Simple Ways To Make The Most Of A Floral Arrangement

Protocol for your bringing your new stems home may seem as simple as finding a vase and pouring some water, but a few more steps can ensure a longer life span of your flowers and make them look better while they grace your halls. If your flowers came with a packet of "flower food," you can certainly add that, but other on-hand ingredients can make a big difference as well.

Reader's Digest suggests pouring soda into the bottom of the vase as a way to spur healthy growth. Apparently, the sugar content acts as nutrients for the stems, helping them stay strong for longer. But, don't dump a whole can in — stick with a fourth of a cup here and there. Clear sodas work best for flowers in transparent vases as well. You can also make a cocktail for your stems by adding a few drops of vodka. Killing off bacteria within the vase, the alcohol helps keep your glassware clean and your flowers fresh. Add a teaspoon of sugar and change the water at least every other day for best results. 

Keeping the water clean is one of the most important components of keeping healthy stems. Instead of filling the vase once and only adding clean water when you notice it getting murky, it's best to stay on top of it by changing every few days. Crushed aspirin, bleach, and apple cider vinegar all work as antibacterial agents that you can add to the water in the meantime, Reader's Digest explains.

Keep the leaves out of the water

Beyond keeping the water fresh with an added household ingredient, it's important to keep the leaves out of the water. Cosmopolitan notes that soggy leaves can spread bacteria in the vase after they rot — leading to that unpleasant smell, murky water, and drooping blossoms. Before you even put your stems into the vase, remove the leaves and cut the bottoms of the flowers. The outlet suggests doing so at a 45-degree angle, about an inch away from the bottom. With an increased surface area, your flowers can absorb more of the water that they need to stay strong.

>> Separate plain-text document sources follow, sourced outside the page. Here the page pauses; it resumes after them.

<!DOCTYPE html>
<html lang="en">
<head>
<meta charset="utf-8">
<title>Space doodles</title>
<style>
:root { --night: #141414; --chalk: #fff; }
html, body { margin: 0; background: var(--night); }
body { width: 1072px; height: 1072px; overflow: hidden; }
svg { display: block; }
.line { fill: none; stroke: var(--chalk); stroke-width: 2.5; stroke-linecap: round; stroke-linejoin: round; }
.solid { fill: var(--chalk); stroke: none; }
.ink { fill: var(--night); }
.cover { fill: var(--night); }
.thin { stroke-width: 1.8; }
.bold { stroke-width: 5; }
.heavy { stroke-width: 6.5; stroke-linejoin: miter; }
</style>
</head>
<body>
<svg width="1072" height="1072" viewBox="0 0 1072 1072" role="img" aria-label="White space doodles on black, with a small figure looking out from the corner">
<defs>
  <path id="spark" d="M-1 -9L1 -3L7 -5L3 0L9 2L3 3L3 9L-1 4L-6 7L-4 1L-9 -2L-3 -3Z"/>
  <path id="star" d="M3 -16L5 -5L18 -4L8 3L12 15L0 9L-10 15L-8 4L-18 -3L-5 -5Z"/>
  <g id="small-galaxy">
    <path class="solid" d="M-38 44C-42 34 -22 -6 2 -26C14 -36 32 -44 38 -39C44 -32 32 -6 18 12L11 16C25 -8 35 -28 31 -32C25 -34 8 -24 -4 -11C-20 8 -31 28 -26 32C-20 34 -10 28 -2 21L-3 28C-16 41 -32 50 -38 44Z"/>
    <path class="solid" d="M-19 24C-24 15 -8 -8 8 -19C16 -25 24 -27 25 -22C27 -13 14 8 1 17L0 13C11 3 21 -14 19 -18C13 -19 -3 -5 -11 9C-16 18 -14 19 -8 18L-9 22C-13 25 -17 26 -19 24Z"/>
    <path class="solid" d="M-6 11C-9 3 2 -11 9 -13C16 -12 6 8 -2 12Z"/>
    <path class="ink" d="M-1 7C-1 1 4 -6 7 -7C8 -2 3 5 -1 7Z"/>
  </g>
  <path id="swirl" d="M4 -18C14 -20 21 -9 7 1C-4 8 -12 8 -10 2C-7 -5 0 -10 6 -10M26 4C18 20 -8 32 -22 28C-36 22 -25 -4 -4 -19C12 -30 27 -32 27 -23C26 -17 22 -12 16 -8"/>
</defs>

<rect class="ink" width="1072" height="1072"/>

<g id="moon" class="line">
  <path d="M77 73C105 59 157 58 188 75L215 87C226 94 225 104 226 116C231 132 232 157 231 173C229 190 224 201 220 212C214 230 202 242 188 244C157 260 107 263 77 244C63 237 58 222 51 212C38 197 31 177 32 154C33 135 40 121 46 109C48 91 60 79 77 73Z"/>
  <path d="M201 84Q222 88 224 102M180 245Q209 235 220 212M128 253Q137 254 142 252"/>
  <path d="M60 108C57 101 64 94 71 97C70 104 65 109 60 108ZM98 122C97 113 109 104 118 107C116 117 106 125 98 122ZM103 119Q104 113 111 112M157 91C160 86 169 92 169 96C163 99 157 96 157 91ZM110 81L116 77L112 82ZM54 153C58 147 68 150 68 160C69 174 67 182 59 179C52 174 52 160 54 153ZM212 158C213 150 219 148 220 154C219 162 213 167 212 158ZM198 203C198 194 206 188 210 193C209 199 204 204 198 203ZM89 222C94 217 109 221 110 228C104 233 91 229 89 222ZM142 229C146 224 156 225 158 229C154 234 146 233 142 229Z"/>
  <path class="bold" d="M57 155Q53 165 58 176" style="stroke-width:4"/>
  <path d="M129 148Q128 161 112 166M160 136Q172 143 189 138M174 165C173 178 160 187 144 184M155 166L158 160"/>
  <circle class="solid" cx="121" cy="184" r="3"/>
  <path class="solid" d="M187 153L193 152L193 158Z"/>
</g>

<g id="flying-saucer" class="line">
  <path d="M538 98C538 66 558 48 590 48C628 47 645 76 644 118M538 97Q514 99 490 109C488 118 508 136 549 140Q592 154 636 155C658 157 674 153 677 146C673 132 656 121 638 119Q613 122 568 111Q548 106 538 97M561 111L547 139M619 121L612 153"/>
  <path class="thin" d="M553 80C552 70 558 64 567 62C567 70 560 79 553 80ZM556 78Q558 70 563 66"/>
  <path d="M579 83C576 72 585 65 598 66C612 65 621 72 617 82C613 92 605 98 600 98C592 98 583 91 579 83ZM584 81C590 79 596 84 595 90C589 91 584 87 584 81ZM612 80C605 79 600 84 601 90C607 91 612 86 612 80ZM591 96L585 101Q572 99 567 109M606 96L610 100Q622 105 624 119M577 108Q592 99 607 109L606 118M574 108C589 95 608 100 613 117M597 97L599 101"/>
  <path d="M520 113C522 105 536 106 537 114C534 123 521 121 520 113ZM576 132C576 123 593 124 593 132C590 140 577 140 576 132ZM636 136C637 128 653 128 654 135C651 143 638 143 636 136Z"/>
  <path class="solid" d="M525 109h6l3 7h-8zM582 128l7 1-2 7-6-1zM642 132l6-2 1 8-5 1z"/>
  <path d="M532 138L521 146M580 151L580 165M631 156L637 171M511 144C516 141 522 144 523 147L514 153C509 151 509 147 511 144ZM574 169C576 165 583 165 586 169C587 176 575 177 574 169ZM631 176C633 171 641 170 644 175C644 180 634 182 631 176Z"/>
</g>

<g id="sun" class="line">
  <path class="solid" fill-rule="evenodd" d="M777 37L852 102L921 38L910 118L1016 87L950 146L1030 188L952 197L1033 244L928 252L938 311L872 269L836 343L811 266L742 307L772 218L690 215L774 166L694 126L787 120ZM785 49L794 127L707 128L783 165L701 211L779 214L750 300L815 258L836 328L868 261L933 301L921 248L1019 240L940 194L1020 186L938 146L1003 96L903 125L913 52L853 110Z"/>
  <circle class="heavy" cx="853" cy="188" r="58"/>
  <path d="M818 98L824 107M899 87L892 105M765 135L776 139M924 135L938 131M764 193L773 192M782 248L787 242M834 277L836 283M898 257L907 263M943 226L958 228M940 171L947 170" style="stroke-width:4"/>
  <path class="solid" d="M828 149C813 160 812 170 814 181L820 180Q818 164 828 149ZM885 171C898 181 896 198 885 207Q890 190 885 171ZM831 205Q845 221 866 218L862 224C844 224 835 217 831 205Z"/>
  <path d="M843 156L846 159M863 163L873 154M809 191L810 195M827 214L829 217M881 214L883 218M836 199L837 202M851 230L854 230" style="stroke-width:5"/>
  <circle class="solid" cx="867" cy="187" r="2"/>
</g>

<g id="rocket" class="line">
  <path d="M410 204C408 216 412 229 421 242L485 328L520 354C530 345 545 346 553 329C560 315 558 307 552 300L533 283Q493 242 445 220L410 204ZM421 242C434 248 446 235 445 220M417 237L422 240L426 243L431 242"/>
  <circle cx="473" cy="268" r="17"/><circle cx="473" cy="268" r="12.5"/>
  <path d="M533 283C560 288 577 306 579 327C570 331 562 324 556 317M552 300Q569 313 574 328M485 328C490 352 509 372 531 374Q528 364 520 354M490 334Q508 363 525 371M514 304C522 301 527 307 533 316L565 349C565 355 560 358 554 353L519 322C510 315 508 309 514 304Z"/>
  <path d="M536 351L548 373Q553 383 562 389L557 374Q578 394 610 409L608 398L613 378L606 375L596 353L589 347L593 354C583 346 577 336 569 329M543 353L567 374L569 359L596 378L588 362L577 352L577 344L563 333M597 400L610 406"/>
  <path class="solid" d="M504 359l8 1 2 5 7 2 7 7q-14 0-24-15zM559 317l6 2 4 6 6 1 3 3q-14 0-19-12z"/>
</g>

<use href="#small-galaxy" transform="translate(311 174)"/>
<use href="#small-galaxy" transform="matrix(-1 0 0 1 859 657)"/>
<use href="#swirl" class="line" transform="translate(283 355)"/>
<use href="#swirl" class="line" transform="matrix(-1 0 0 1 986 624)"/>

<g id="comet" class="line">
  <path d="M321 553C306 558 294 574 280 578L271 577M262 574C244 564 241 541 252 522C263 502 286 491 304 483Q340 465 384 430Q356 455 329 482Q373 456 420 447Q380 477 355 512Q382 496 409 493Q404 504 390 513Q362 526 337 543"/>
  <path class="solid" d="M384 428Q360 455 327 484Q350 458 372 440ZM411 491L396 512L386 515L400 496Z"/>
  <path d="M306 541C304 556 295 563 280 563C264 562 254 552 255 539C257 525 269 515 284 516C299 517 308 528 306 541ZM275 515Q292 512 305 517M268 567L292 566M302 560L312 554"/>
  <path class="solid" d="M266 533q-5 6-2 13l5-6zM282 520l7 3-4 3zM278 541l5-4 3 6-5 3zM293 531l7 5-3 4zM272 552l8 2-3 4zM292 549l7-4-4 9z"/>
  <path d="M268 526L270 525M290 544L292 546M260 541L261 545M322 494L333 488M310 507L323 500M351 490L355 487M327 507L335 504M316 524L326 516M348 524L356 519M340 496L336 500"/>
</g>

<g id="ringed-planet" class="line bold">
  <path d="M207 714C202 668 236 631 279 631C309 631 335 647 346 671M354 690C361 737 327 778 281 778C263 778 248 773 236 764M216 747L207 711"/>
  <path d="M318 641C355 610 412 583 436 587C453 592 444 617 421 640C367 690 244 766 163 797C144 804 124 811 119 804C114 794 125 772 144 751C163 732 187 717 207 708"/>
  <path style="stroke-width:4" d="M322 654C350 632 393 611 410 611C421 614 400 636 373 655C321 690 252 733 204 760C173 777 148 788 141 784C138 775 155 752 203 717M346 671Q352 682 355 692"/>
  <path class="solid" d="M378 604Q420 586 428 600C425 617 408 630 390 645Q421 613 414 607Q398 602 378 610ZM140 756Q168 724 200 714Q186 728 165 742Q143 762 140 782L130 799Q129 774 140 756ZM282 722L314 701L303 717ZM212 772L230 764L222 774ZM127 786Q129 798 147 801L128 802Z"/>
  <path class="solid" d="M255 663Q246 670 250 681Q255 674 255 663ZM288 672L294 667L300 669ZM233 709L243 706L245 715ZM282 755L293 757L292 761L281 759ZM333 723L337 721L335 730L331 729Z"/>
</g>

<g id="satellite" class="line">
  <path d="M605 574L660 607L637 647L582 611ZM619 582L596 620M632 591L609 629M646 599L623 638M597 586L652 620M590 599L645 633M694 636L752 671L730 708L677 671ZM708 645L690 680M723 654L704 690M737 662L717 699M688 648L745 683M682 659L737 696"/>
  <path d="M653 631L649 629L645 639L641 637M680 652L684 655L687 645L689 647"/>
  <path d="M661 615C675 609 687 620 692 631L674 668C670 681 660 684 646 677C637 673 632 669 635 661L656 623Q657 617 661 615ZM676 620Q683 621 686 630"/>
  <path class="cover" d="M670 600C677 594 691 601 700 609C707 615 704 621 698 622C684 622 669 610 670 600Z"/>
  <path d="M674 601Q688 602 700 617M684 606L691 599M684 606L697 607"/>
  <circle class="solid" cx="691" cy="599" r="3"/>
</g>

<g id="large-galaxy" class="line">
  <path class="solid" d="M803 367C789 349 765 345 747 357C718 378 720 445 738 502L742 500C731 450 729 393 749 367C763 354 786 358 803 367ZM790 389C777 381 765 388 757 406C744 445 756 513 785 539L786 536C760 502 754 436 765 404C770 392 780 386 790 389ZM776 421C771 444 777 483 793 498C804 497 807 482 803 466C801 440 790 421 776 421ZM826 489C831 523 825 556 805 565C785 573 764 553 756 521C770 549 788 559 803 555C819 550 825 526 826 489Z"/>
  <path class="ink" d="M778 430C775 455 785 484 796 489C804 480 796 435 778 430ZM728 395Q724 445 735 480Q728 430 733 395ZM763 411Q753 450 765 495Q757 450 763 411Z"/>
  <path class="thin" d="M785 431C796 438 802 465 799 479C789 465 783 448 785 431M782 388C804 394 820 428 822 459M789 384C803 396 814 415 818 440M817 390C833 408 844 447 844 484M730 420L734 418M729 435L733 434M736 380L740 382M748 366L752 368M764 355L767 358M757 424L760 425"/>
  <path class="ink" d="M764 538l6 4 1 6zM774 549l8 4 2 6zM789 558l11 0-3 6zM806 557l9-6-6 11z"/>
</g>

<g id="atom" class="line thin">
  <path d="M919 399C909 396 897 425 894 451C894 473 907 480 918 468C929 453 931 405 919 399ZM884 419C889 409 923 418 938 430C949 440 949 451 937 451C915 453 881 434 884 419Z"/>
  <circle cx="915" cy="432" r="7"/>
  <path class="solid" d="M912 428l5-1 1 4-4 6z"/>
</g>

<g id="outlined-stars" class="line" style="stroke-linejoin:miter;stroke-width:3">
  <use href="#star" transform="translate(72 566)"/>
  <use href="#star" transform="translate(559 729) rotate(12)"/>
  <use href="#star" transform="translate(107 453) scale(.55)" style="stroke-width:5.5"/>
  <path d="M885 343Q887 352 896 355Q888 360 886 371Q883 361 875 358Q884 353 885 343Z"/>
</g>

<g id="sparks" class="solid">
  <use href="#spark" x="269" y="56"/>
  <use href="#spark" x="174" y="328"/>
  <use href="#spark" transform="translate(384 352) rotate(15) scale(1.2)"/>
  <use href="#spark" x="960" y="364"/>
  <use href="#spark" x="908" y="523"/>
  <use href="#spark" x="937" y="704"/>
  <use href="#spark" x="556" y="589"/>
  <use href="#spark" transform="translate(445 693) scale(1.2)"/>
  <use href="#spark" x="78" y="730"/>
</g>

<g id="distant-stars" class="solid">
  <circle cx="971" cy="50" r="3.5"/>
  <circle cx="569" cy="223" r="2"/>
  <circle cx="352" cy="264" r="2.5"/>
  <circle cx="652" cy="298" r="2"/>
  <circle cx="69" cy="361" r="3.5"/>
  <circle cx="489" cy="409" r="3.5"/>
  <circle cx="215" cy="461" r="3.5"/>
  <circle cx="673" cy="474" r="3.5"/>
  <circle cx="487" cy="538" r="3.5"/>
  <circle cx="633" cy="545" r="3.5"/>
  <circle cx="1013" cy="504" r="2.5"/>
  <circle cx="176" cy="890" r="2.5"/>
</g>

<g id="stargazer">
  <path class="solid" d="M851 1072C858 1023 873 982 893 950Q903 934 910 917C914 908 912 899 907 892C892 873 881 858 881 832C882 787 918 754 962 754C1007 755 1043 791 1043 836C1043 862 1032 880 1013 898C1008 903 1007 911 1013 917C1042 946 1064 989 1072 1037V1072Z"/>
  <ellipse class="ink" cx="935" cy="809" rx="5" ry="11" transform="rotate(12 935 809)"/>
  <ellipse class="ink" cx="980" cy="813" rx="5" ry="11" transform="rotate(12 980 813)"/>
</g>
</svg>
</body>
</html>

Now that you've cut them and given them the nutrients they need, you can turn your attention to closed off blossoms. According to Cosmo, you can grab the flowers that have yet to bloom and place them in warm water for one minute before moving them into cold water for 20 minutes. This will help them open fully and stay in bloom in your home!

Finally, grab a penny from your wallet and make a wish while you drop it into your vase. The copper from the coin works to fend off bacteria and fungus from growing within the vessel. The outlet suggests aiming to use a penny minted prior to 1982, when the government started using less of the alloy in the coins. 

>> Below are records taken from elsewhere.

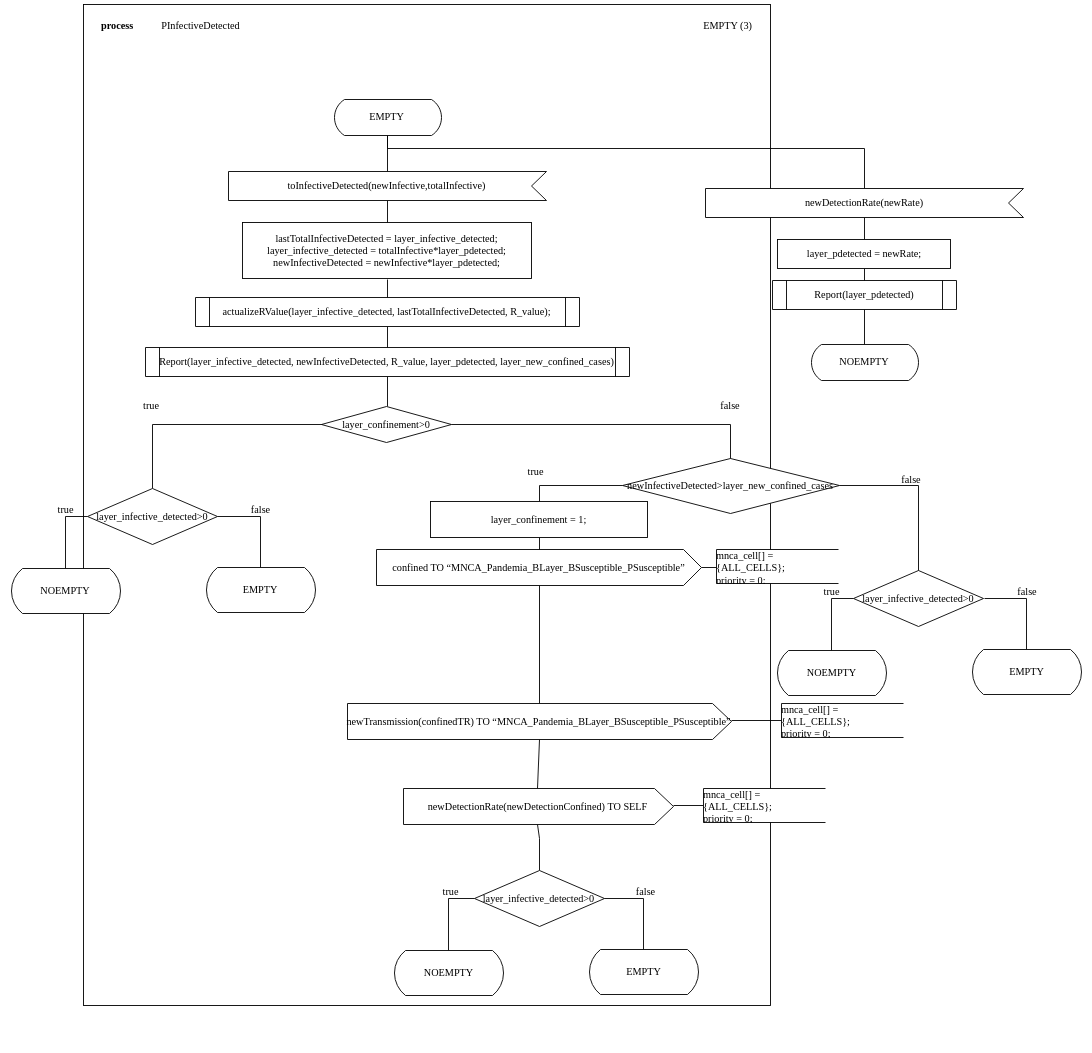
<!DOCTYPE html>
<html lang="en">
<head>
<meta charset="utf-8">
<title>Process PInfectiveDetected</title>
<style>
:root { --ink: #000; --paper: #fff; }
* { box-sizing: border-box; }
html, body { margin: 0; background: var(--paper); }
.diagram {
  position: relative; width: 1092px; height: 1053px; overflow: hidden;
  background: var(--paper); color: var(--ink);
  font: 10.24px/12.3px "Liberation Serif", "Noto Serif", serif;
}
.shapes { position: absolute; inset: 0; display: block; }
.shapes g { stroke: var(--ink); stroke-width: 0.9; }
.connectors { fill: none; }
.nodes { fill: var(--paper); }
.heading {
  position: absolute; left: 101px; top: 20px; width: 651px;
  display: flex; gap: 28px;
}
.heading .page { margin-left: auto; }
.label {
  position: absolute; left: var(--x); top: var(--y);
  transform: translate(-50%, -50%);
  white-space: nowrap; text-align: center;
}
.note {
  position: absolute; left: var(--x); top: var(--y);
  width: 122px; height: 34px; overflow: hidden; white-space: nowrap;
}
</style>
</head>
<body>
<main class="diagram">
  <svg class="shapes" width="1092" height="1053" viewBox="0 0 1092 1053" aria-hidden="true">
    <defs>
      <path id="state-small" d="M11 0H98A21.2 21.2 0 0 1 98 36H11A21.2 21.2 0 0 1 11 0Z"/>
      <path id="state" d="M11 0H98A28.5 28.5 0 0 1 98 45H11A28.5 28.5 0 0 1 11 0Z"/>
      <path id="decision" d="M0 28L65 0L130 28L65 56Z"/>
      <path id="input" d="M0 0H318L303 14.5L318 29H0Z"/>
      <g id="note-frame"><rect width="122" height="34" stroke="none"/><path d="M122 0H0V34H122" fill="none"/></g>
    </defs>
    <g transform="translate(.5 .5)">
      <rect class="frame" x="83" y="4" width="687" height="1001" fill="none"/>
      <g class="connectors">
        <path d="M387 135V171M387 135V148H864V188"/>
        <path d="M387 200V223M387 279V298M387 326V348M387 376V406"/>
        <path d="M864 217V239M864 268V281M864 309V344"/>
        <path d="M322 424H152L152 488M451 424H730V459"/>
        <path d="M622 485H539V501M839 485H918V571"/>
        <path d="M87 516H65V568M217 516H260V567"/>
        <path d="M539 537V550M539 585V703M539 739L537 788M537 824L539 838V870"/>
        <path d="M701 567H716M731 720H781M673 805H703"/>
        <path d="M853 598H831V650M984 598H1026V649"/>
        <path d="M474 898H448V950M604 898H643V949"/>
      </g>
      <g class="nodes">
        <use href="#state-small" x="333" y="99"/>
        <use href="#state-small" x="810" y="344"/>
        <use href="#input" x="228" y="171"/>
        <use href="#input" x="705" y="188"/>
        <rect x="242" y="222" width="289" height="56"/>
        <rect x="777" y="239" width="173" height="29"/>
        <rect x="430" y="501" width="217" height="36"/>
        <path d="M195 297H579V326H195ZM209 297V326M565 297V326"/>
        <path d="M145 347H629V376H145ZM159 347V376M615 347V376"/>
        <path d="M772 280H956V309H772ZM786 280V309M942 280V309"/>
        <path d="M321 424L386 406L451 424L386 442Z"/>
        <path d="M622 485L730 458L839 485L730 513Z"/>
        <use href="#decision" x="87" y="488"/>
        <use href="#decision" x="853" y="570"/>
        <use href="#decision" x="474" y="870"/>
        <path d="M376 549H683L701 567L683 585H376Z"/>
        <path d="M347 703H712L731 721L712 739H347Z"/>
        <path d="M403 788H654L673 806L654 824H403Z"/>
        <use href="#note-frame" x="716" y="549"/>
        <use href="#note-frame" x="781" y="703"/>
        <use href="#note-frame" x="703" y="788"/>
        <use href="#state" x="11" y="568"/>
        <use href="#state" x="206" y="567"/>
        <use href="#state" x="777" y="650"/>
        <use href="#state" x="972" y="649"/>
        <use href="#state" x="394" y="950"/>
        <use href="#state" x="589" y="949"/>
      </g>
    </g>
  </svg>

  <header class="heading">
    <strong>process</strong><span>PInfectiveDetected</span><span class="page">EMPTY (3)</span>
  </header>

  <div class="label" style="--x:386.5px;--y:117px">EMPTY</div>
  <div class="label" style="--x:386.5px;--y:185.5px">toInfectiveDetected(newInfective,totalInfective)</div>
  <div class="label" style="--x:386.5px;--y:250.5px">lastTotalInfectiveDetected = layer_infective_detected;<br>layer_infective_detected = totalInfective*layer_pdetected;<br>newInfectiveDetected = newInfective*layer_pdetected;</div>
  <div class="label" style="--x:386.5px;--y:312px">actualizeRValue(layer_infective_detected, lastTotalInfectiveDetected, R_value);</div>
  <div class="label" style="--x:386.5px;--y:362px">Report(layer_infective_detected, newInfectiveDetected, R_value, layer_pdetected, layer_new_confined_cases)</div>
  <div class="label" style="--x:386px;--y:424.5px">layer_confinement&gt;0</div>

  <div class="label" style="--x:864px;--y:203px">newDetectionRate(newRate)</div>
  <div class="label" style="--x:864px;--y:254px">layer_pdetected = newRate;</div>
  <div class="label" style="--x:864px;--y:295px">Report(layer_pdetected)</div>
  <div class="label" style="--x:864px;--y:362px">NOEMPTY</div>

  <div class="label" style="--x:151px;--y:406px">true</div>
  <div class="label" style="--x:730px;--y:406px">false</div>
  <div class="label" style="--x:152px;--y:516.5px">layer_infective_detected&gt;0</div>
  <div class="label" style="--x:65.5px;--y:510px">true</div>
  <div class="label" style="--x:260.5px;--y:510px">false</div>
  <div class="label" style="--x:65px;--y:591px">NOEMPTY</div>
  <div class="label" style="--x:260px;--y:590px">EMPTY</div>

  <div class="label" style="--x:730px;--y:485.5px">newInfectiveDetected&gt;layer_new_confined_cases</div>
  <div class="label" style="--x:535.5px;--y:472px">true</div>
  <div class="label" style="--x:911px;--y:479.5px">false</div>
  <div class="label" style="--x:538.5px;--y:519.5px">layer_confinement = 1;</div>
  <div class="label" style="--x:538.5px;--y:568px">confined TO “MNCA_Pandemia_BLayer_BSusceptible_PSusceptible”</div>
  <div class="label" style="--x:538.5px;--y:721.5px">newTransmission(confinedTR) TO “MNCA_Pandemia_BLayer_BSusceptible_PSusceptible”</div>
  <div class="label" style="--x:537.5px;--y:806.5px">newDetectionRate(newDetectionConfined) TO SELF</div>

  <div class="note" style="--x:716px;--y:550px">mnca_cell[] =<br>{ALL_CELLS};<br>priority = 0;</div>
  <div class="note" style="--x:781px;--y:703.5px">mnca_cell[] =<br>{ALL_CELLS};<br>priority = 0;</div>
  <div class="note" style="--x:703px;--y:788.5px">mnca_cell[] =<br>{ALL_CELLS};<br>priority = 0;</div>

  <div class="label" style="--x:918px;--y:598.5px">layer_infective_detected&gt;0</div>
  <div class="label" style="--x:831.5px;--y:592px">true</div>
  <div class="label" style="--x:1027px;--y:592px">false</div>
  <div class="label" style="--x:831.5px;--y:673px">NOEMPTY</div>
  <div class="label" style="--x:1026.5px;--y:672px">EMPTY</div>

  <div class="label" style="--x:538.5px;--y:898.5px">layer_infective_detected&gt;0</div>
  <div class="label" style="--x:450.5px;--y:892px">true</div>
  <div class="label" style="--x:645.5px;--y:892px">false</div>
  <div class="label" style="--x:448.5px;--y:973px">NOEMPTY</div>
  <div class="label" style="--x:643.5px;--y:972px">EMPTY</div>
</main>
</body>
</html>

While keeping your flowers alive isn't rocket science, there are a few ways to care for your blossoms in a way that supports their longevity — giving you the most of your blooms for longer!